Adam Johnson admits to being surprised, even confused, when he recently learned that he’d been selected for the 2018 Yale Educator Award.
Yes, that Yale.
“We didn’t actually talk about the nomination process,” said Johnson, a literature teacher at West Hall High. “I didn’t even know the award existed.”
He was only contacted at the end of the selection process when award recipients were announced and an engraved desk set arrived bearing his name.
That’s not to say it doesn’t mean a lot to Johnson.
He said it’s a kind of validation, not just in his own work, but also in seeing students think and reach beyond the class and into the world.
“To me, having this on my desk is the symbol of the fruit of a ton of labor,” Johnson added. “I’m just very deeply honored.”
Nominations for the award are made by incoming freshman at Yale University, located in New Haven, Conn., who chose a high school educator that had a positive influence on them.
West Hall’s 2018 valedictorian, Katie Burchfield, submitted Johnson’s name for consideration to a committee of admissions officials, who then chose the recipients.
There were 371 nominees this year, with 59 teachers and 28 counselors awarded.
Burchfield, who was profiled in The Times in May for her outstanding scholastic achievements, said that her parents are educators that instilled in her a love of learning and curiosity about the world.
She planned to enroll as a pre-med student.
The application process for Yale, one of the most prestigious Ivy League schools, included submitting standardized testing scores, classroom grades and supplemental essays.
A visit and an interview were also required. And, of course, recommendations.
Johnson said he didn’t hesitate when asked by Burchfield to vouch for her.
“You have to have faith in the idea that what you’re doing to teach juniors and seniors really will prepare them,” he said. “I kept it simple and told the truth.”

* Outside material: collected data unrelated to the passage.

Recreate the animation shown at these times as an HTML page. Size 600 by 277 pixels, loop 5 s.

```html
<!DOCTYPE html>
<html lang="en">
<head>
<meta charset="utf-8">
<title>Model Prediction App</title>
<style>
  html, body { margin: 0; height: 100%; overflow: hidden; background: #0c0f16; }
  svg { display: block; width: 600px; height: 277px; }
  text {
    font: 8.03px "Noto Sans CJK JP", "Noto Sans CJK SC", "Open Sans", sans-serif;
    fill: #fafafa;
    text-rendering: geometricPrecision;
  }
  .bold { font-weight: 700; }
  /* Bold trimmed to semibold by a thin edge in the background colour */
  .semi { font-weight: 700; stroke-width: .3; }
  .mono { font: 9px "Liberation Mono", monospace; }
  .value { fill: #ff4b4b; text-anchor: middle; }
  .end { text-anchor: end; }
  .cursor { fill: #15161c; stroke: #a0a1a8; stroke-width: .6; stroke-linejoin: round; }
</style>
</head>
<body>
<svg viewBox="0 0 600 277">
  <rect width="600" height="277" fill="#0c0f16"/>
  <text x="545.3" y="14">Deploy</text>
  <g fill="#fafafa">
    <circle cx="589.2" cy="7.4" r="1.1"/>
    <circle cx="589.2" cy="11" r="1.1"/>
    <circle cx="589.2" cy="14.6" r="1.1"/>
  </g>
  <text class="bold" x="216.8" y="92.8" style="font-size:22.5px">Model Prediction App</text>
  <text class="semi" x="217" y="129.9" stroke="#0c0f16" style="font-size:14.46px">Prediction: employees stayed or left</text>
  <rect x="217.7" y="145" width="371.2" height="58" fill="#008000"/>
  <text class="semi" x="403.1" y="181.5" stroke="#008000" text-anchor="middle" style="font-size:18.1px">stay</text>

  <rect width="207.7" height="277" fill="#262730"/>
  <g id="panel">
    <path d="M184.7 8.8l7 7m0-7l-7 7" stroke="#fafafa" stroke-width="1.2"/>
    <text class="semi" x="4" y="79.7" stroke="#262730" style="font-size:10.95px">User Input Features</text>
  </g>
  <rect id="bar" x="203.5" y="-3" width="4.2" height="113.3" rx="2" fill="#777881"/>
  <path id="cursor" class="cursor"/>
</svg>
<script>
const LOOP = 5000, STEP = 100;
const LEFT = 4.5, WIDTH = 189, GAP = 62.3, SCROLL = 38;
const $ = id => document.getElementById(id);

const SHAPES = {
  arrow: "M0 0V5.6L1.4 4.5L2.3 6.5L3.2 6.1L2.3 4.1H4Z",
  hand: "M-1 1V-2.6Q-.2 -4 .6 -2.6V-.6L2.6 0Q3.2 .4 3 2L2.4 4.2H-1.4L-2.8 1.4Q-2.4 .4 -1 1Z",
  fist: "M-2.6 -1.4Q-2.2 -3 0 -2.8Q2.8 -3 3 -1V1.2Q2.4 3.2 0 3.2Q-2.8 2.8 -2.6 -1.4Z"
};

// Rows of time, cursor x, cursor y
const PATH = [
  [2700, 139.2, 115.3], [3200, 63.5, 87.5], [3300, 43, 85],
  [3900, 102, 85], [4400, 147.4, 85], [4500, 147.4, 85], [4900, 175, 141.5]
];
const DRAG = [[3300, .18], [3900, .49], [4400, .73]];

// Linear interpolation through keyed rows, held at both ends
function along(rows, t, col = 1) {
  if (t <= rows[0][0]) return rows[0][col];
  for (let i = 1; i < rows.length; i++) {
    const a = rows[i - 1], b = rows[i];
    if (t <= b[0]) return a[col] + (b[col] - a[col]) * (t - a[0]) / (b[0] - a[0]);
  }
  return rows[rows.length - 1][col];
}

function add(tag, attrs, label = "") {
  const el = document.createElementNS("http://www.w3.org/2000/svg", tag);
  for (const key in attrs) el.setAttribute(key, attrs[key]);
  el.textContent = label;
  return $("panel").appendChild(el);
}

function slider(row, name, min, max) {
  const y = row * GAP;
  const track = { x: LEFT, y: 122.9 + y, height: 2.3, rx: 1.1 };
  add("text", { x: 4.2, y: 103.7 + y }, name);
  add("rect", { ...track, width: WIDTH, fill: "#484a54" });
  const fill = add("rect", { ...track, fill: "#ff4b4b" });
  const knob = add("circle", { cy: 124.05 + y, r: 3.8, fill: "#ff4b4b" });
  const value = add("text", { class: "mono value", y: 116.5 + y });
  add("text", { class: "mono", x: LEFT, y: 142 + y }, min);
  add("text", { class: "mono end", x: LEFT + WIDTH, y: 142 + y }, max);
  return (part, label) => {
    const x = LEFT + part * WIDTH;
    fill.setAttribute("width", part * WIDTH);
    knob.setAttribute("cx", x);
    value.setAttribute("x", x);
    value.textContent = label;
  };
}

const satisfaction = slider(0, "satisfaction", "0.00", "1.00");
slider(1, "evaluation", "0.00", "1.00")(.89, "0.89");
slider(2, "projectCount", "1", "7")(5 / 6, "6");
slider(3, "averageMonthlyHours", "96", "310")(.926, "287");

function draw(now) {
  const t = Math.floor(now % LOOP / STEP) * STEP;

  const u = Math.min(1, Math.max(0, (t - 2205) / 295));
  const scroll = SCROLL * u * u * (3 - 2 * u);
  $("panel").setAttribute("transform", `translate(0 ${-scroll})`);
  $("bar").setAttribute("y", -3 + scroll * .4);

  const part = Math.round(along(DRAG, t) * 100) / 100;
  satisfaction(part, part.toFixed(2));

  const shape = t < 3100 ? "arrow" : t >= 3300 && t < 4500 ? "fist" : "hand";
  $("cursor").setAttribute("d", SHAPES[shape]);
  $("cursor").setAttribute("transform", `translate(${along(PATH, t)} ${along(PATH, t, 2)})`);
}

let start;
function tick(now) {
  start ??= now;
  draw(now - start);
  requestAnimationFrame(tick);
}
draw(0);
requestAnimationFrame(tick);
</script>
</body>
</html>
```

Johnson taught Burchfield in literature courses all four years of her high school education.
He said literature “brings worlds of thinking together,” and the freedom and wide variety of books students absorb under his tutelage speaks to this end.
“She was in a very bright group but stood out because there’s so much reading she had already done,” he said. “Not only was she very bright and very hard-working, but she was incredibly humble in her approach to becoming better — and that really stood out to me.”
Having the qualities of intelligence and humility combined with hard work is rare, Johnson said.
He likened it this way: Though Bob Dylan could unquestionably write music and lyrics, his singing is a matter of taste.
Johnson comes from a family of educators. His mother retired an elementary school principal and his father was a library director.
“I guess I split the difference between their careers,” he said.
Johnson knows teaching can be a thankless job, at times. It’s work that requires passion as much as anything.
So praise from colleagues or the boss is always nice.
West Hall High Principal Ley Hathcock said he taught Burchfield himself, and Johnson taught his own daughter.
“It really comes as no surprise that we have both students and teachers coming from the Hall County School District that garner awards,” he said. “I’m as proud as I could possibly be to have been associated with Katie and Adam.”
For Johnson, the best reward comes from seeing students flourish wherever life leads them.
“Students are the people who see you day in and day out,” Johnson said. “They see you at your best and at your worst. It’s just very special for (Burchfield) to have nominated me for this. It’s just really nice to know that when students could do nothing, instead they decide to do something and give back in that kind of way.”